Of course, you can build up your body to be more resistant against infections. Get and stay generally fit; eat a balanced diet of quality foods including loads of fruit and vegetables; and take supplements if you need them. Many professional presenters rely on Vitamin C tablets, Echinacea drops or Astragalus tincture which also protects against breathing tracts and lung infections. A dozen drops in water each day and regular gargling will give infection protection.
But what if the worst happens, and you actually feel a cold coming on? A few squirts of Vicks First Defence or equivalent product up the nasal passages can help stop a cold in its tracks if its caught early. Its basically thick gel made of plant substances that stops the infection spreading and it has a good success rate. Another piece of advice is to go to the gym, but dont do too much exercise if youre feeling a bit off colour; simply sit in the hot steam room or sauna for ten minutes and the temperature may kill off the infection; remember to breathe deeply, in through the nose, out through the mouth.
If you really HAVE to do a voice session, present an important conference speech or present a broadcast programme with a sore throat or if you are all bunged up, follow my tips.
Dont use your voice on full volume until you really have to - whisper to people until its show time! A sore throat can be calmed by gargling with warm salted water every few hours; be careful it doesnt make you sick though! Theres no point in gargling with a medicinal antiseptic, this will just irritate the throat if its already infected. Its important to keep drinking water regularly as well as sucking lozenges; any kind that have vapours will be fine.
If your nose is blocked, a temporary relief spray like Sinex may work for you, or breathe in Olbas oil sprinkled on a tissue. Fill a bowl with very hot water, put a towel over your head and breathe in the steam deeply. Try mixing in essential oils such as menthol, eucalyptus, or tea tree oil for improved results. Your pharmasist may suggest some anti-congestion tablets that can temporarily unblock you, but dont use these regularly.
But what if youre absolutely desperate for your vouice to sound normal? Depending on how blocked you are, try doing a handstand and staying there for a minute! Gravity could unblock the mucus from your passages long enough for you to blow it out before your speech or broadcast!

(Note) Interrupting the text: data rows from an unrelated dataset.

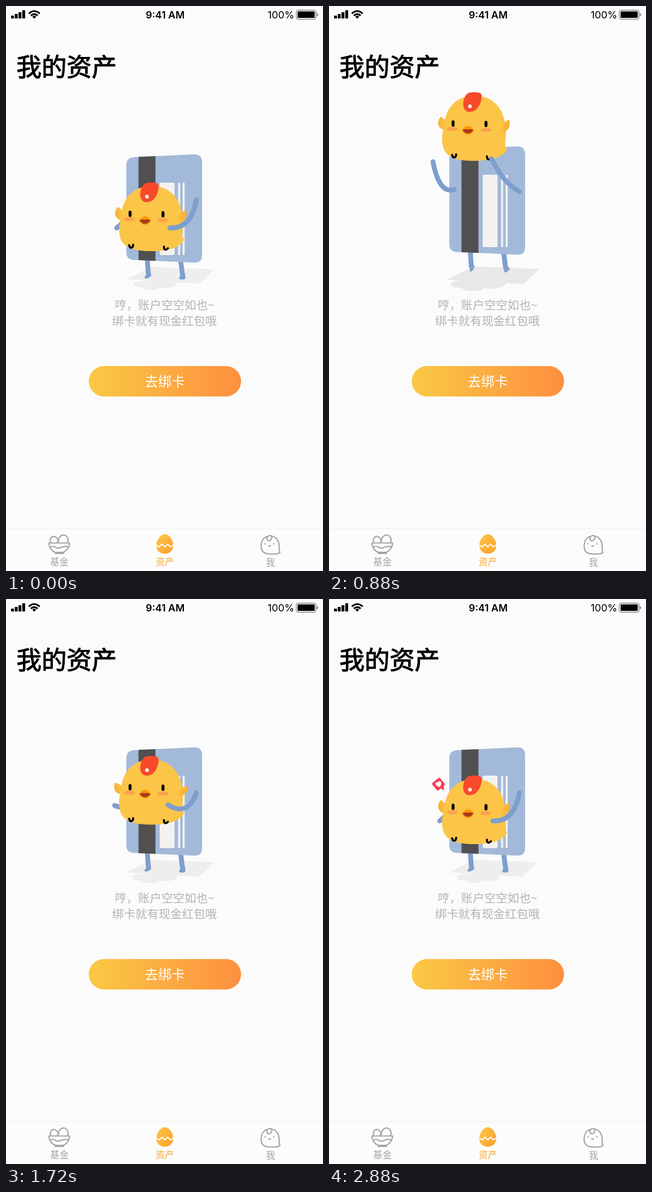
An HTML page for the animation above (3040 ms loop, 561 by 998 pixels).

```html
<!DOCTYPE html>
<html lang="zh-CN">
<head>
<meta charset="utf-8">
<title>我的资产</title>
<style>
html, body { margin: 0; width: 100%; height: 100%; overflow: hidden; background: #fbfbfb; }
svg { display: block; width: 561px; height: 998px; }
text { font-family: "Noto Sans CJK SC", "Noto Sans CJK", "Noto Sans", sans-serif; }
.status { font-family: Inter, Roboto, sans-serif; }
.title { font-weight: 500; stroke: #000; stroke-width: 1.1; }
.mid { text-anchor: middle; }
.limb { fill: none; stroke: #7e9fcd; stroke-width: 8.6; stroke-linecap: round; }
.icon { fill: none; stroke: #a5a5a5; stroke-width: 2.2; stroke-linecap: round; stroke-linejoin: round; }
</style>
</head>
<body>
<svg viewBox="0 0 561 998">
  <defs>
    <linearGradient id="button"><stop stop-color="#fac944"/><stop offset="1" stop-color="#fd8f3f"/></linearGradient>
    <linearGradient id="egg" x2="1" y2="1"><stop stop-color="#fcc748"/><stop offset="1" stop-color="#fa9f2a"/></linearGradient>
    <linearGradient id="wingL"><stop stop-color="#f9b234"/><stop offset="1" stop-color="#fbc145"/></linearGradient>
    <linearGradient id="wingR"><stop offset=".15" stop-color="#fbc548"/><stop offset="1" stop-color="#f9ab2d"/></linearGradient>
  </defs>
  <rect width="561" height="998" fill="#fbfbfb"/>

  <!-- status bar -->
  <path d="M9 17h5v5h-5zM15.6 14h5v8h-5zM22.2 11h5v11h-5zM28.8 7.5h5v14.5h-5z"/>
  <path fill="none" stroke="#000" stroke-width="3" d="M40.3 13.3Q50 4.8 59.7 13.3M44 17Q50 11.8 56 17"/>
  <path d="M46.6 18.7Q50 16 53.4 18.7L50 22.4Z"/>
  <text class="status mid" x="281.7" y="21.8" font-size="17.6" font-weight="600">9:41 AM</text>
  <text class="status" x="463" y="21.8" font-size="17.8">100%</text>
  <rect x="513.7" y="7.3" width="35" height="16" rx="3.6" fill="none" stroke="#777" stroke-width="1.2"/>
  <rect x="516" y="9.6" width="30.4" height="11.4" rx="1.6"/>
  <path d="M550.2 12.5Q552.4 13.2 552.4 15.4T550.2 18.3Z" fill="#777"/>

  <text class="title" x="18.5" y="123.5" font-size="44.4">我的资产</text>

  <g id="shadow">
    <path id="cardShade" d="M213 483L250 464Q254 461 260 461L369 465L342 490.5Z"/>
    <path id="blob" d="M227 491C229 484 245 487 258 485C280 483 301 486 301 491C301 496 285 500 271 497.5C268 503 247 504 240 496.5C230 497 226 495 227 491Z"/>
  </g>

  <!-- card -->
  <path id="legL" class="limb"/>
  <path id="legR" class="limb"/>
  <path id="footL" fill="#7e9fcd" d="M248 470L256 470L257 477Q250 482 246 481.5Q243.5 479 248 475Z"/>
  <path id="footR" fill="#7e9fcd" d="M308.5 473L317 473L317.5 482Q312 484 307 482.8Q305 479.5 309 476.5Z"/>
  <g id="card">
    <path fill="#a2b9da" d="M213 281Q213 268 226 267L333 262Q347 261.5 347 276L347 440Q347 454 333 453.3L226 448.5Q213 448 213 435Z"/>
    <path fill="#505050" d="M234.5 266.6L264.5 265.2V450.2L234.5 448.9Z"/>
    <g fill="#f3f2ef">
      <rect x="272" y="312" width="26.3" height="128" rx="3"/>
      <rect x="304.6" y="312" width="3.6" height="128" rx="1.6"/>
      <rect x="312.6" y="312" width="3.6" height="128" rx="1.6"/>
    </g>
  </g>
  <path id="armL" class="limb"/>

  <!-- chick -->
  <g id="chick">
    <path id="wingLeft" fill="url(#wingL)" d="M198 355Q204 358 207 365L206 378Q195 378 193 368Q193 360 198 355Z"/>
    <path fill="#fbc548" d="M258 318C290 318 311 340 313 378C314 392 311 402 312 407Q313 411 316 411C309 428 285 433 256 433C228 433 209 427 203 412C197.5 396 201 380 204 367C208 336 228 318 258 318Z"/>
    <path id="wingRight" fill="url(#wingR)" d="M318.5 360Q321.5 369 317.5 376Q312 384 304 384L300 379Q305 367 318.5 360Z"/>
    <path fill="#f9492b" d="M247 313Q257 310.5 267 313Q271 315 270 321C269 333 262 346 250 346.5C241 347 237 340 237.5 332C238 324 241 316 247 313Z"/>
    <circle cx="249.5" cy="336.7" r="3.2" fill="#fff"/>
    <g fill="#fba24e">
      <ellipse cx="218.2" cy="376.7" rx="10.2" ry="3.6"/>
      <ellipse cx="277.8" cy="378.3" rx="10.2" ry="3.6"/>
    </g>
    <rect x="217" y="361.5" width="5.2" height="11" rx="2.6"/>
    <rect x="275.2" y="362.3" width="5.2" height="11" rx="2.6"/>
    <path fill="#fa9b08" d="M235 379Q241 371 246 371Q251 371 257 379Q252 387 246 387Q240 387 235 379Z"/>
    <path fill="#a63a1c" d="M236.5 378.5Q241 376 246 377.5Q251 376 255.5 378.5Q252 384.5 246 384.5Q240 384.5 236.5 378.5Z"/>
    <path fill="none" stroke="#000" stroke-width="3.6" stroke-linecap="round" d="M218 422.5Q218.5 427 221.5 427Q225 426.5 225 421.5M279.5 425Q279.5 430.5 282.5 430.5Q284.5 430.5 286.5 428"/>
  </g>
  <path id="armR" class="limb"/>
  <g id="heart">
    <rect x="-9" y="-8.5" width="18" height="17" rx="3" fill="#f8405a" transform="translate(193.7 327) rotate(-40)"/>
    <path fill="#f8405a" d="M196 334L203 329L203.5 338Z"/>
    <path fill="#fff" transform="translate(194 327) rotate(-22)" d="M0 5.5C-8 0-5-5-2-4.5Q-.5-4 0-2.5Q.5-4 2-4.5C5-5 8 0 0 5.5Z"/>
  </g>

  <g class="mid" fill="#b3b3b3" font-size="20.6">
    <text x="280.5" y="535.5">哼，账户空空如也~</text>
    <text x="280.5" y="564.3">绑卡就有现金红包哦</text>
  </g>
  <rect x="146.5" y="636" width="269.5" height="53.7" rx="26.85" fill="url(#button)"/>
  <text class="mid" x="281" y="672" font-size="23.7" fill="#fff">去绑卡</text>

  <!-- tab bar -->
  <rect y="923" width="561" height="75" fill="#fcfcfc"/>
  <rect y="922.5" width="561" height="2" fill="#f6f6f6"/>
  <g class="icon">
    <path d="M76 948.5H112.5C112.5 956 107 963 101 965H87.5C81 963 76 956 76 948.5ZM87 967H102"/>
    <path d="M79 948C77 941 81 936.5 85.5 937Q90 938 93.5 945M91 948C92 940 97 934 102.5 934.5C108.5 935 111.5 942 109 948"/>
    <path d="M78.5 956Q83 953 87.5 956T97 956.5T110 955"/>
  </g>
  <path fill="url(#egg)" d="M281 933C289 933 296 944 296 953C296 962 289.5 967.5 281 967.5S266 962 266 953C266 944 273 933 281 933Z"/>
  <path fill="none" stroke="#fff" stroke-width="2" stroke-linejoin="round" d="M266 952L271 955.5L276 950.5L281 955.5L286 950.5L291 955.5L296 952"/>
  <g class="icon">
    <path d="M462 937C455 939 451.5 946 451.5 954C451.5 964 457 968 467 968H477Q482 968 485 965Q483 963 483.5 957C484 945 478 937.5 470.5 936.5"/>
    <path d="M462 938Q466 933.5 470.5 936.5C471 941 468 945 465 945Q461 944 462 938Z"/>
    <path d="M458.5 949.5V950.5M474 949.5V950.5M465 953.5Q466.5 955 468 953.5"/>
  </g>
  <g class="mid" font-size="16.6" fill="#a5a5a5">
    <text x="94.5" y="988">基金</text>
    <text x="281" y="988" fill="#faa92f">资产</text>
    <text x="468" y="989">我</text>
  </g>
</svg>
<script>
const LOOP = 3040, STEP = 40, LAST = 2880, FLAPS = 13;
const part = {};
document.querySelectorAll('svg [id]').forEach(el => part[el.id] = el);

// Arm poses relative to the card: hand x, y and elbow x, y
const leftArm = {
  shoulder: [222, 338], hold: [196, 392, 216, 378], toss: [184, 289, 195, 347], wait: [188, 334, 214, 375]
};
const rightArm = {
  shoulder: [337, 342], hold: [290, 392, 328, 394], toss: [288, 284, 308, 326], wait: [283, 332, 314, 376]
};

const progress = (t, from, to) => Math.min(Math.max((t - from) / (to - from), 0), 1);
const ease = (t, from, to) => { const u = progress(t, from, to); return u * u * (3 - 2 * u); };
const bump = (t, from, to) => Math.sin(Math.PI * progress(t, from, to));
const mix = (a, b, u) => a.map((v, i) => v + (b[i] - v) * u);

const set = (name, key, value) => part[name].setAttribute(key, value);
const move = (name, transform) => set(name, 'transform', transform);
const scaleAt = (name, x, y, sx, sy = sx) =>
  move(name, `translate(${x} ${y}) scale(${sx} ${sy}) translate(${-x} ${-y})`);
const curve = (name, x, y, cx, cy, ex, ey) => set(name, 'd', `M${x} ${y}Q${cx} ${cy} ${ex} ${ey}`);

function drawArm(name, arm, t, card) {
  let pose = mix(arm.hold, arm.toss, ease(t, 540, 800));
  pose = mix(pose, arm.wait, ease(t, 880, 1200));
  pose = mix(pose, arm.hold, ease(t, 1580, 1850));
  curve(name, ...pose, ...arm.shoulder);
  move(name, `translate(0 ${card})`);
}

function draw(t) {
  const crouch = ease(t, 0, 400) - ease(t, 440, 560);
  const caught = bump(t, 1840, 2040);
  const rise = 1 - (1 - progress(t, 540, 900)) ** 2;
  const fall = progress(t, 900, 1865) ** 1.49;
  const height = 160 * rise * (1 - fall);
  const card = 5 * crouch - 14 * bump(t, 600, 1140) + 2 * bump(t, 1120, 1280) + 4 * caught;

  move('chick', `translate(0 ${4.5 * crouch + 4 * caught - height})`);
  move('card', `translate(0 ${card})`);

  const flap = 23 * (1 - Math.cos(2 * Math.PI * FLAPS * t / LAST));
  move('wingLeft', `rotate(${-flap} 206 371)`);
  move('wingRight', `rotate(${flap} 308 374)`);

  drawArm('armL', leftArm, t, card);
  drawArm('armR', rightArm, t, card);

  const lift = Math.min(card, 0), sink = Math.max(card, 0), bend = sink / 5;
  curve('legL', 250 - 2 * bend, 446 + card, 251 - 12 * bend, 462 + card, 252, 474 + lift);
  curve('legR', 309 + 5 * bend, 449 + card, 311 + 13 * bend, 464 + card, 312.5 - bend, 476 + lift);
  move('footL', `translate(0 ${lift}) rotate(${lift * 2.6} 252 474)`);
  move('footR', `translate(0 ${lift}) rotate(${lift * 2.6} 313 476)`);

  const gray = Math.round(238 - 1.8 * sink + 0.43 * lift);
  set('shadow', 'fill', `rgb(${gray},${gray},${gray})`);
  scaleAt('cardShade', 291, 476, 1 - 0.007 * sink - 0.0035 * lift);
  scaleAt('blob', 264, 492, 1 - 0.007 * sink + 0.0019 * height, 1 + 0.0012 * height);

  scaleAt('heart', 200, 335, ease(t, 2160, 2280) + 0.15 * bump(t, 2200, 2320));
}

const start = performance.now();
function tick() {
  const t = (performance.now() - start) % LOOP;
  draw(Math.min(Math.floor(t / STEP) * STEP, LAST));
  requestAnimationFrame(tick);
}
tick();
</script>
</body>
</html>
```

Finally, I know a lot of people dont look after their precious sensitive vocal folds by coughing too much or clearing their voice loudly. This is really bad news for your poor throat and vocal cords, and its far better to learn to do the silent cough technique. This is a way to clear the throat without violently hitting the delicate vocal folds together. The silent cough is done by breathing in air and blowing the air out very fast through your throat and mouth without making much sound- its like a big chesty puff. Immediately after the silent cough, you should tuck your chin down and swallow hard. Doing this often clears mucous that clings to the vocal folds or near them.
Mucus can be a big problem for many people and we recommend you drink eight glasses of water a day, avoiding dairy products and eating a true balance of protein and carbohydrates. Keep fit, and your voice will reward you!
Good luck with your next presentation!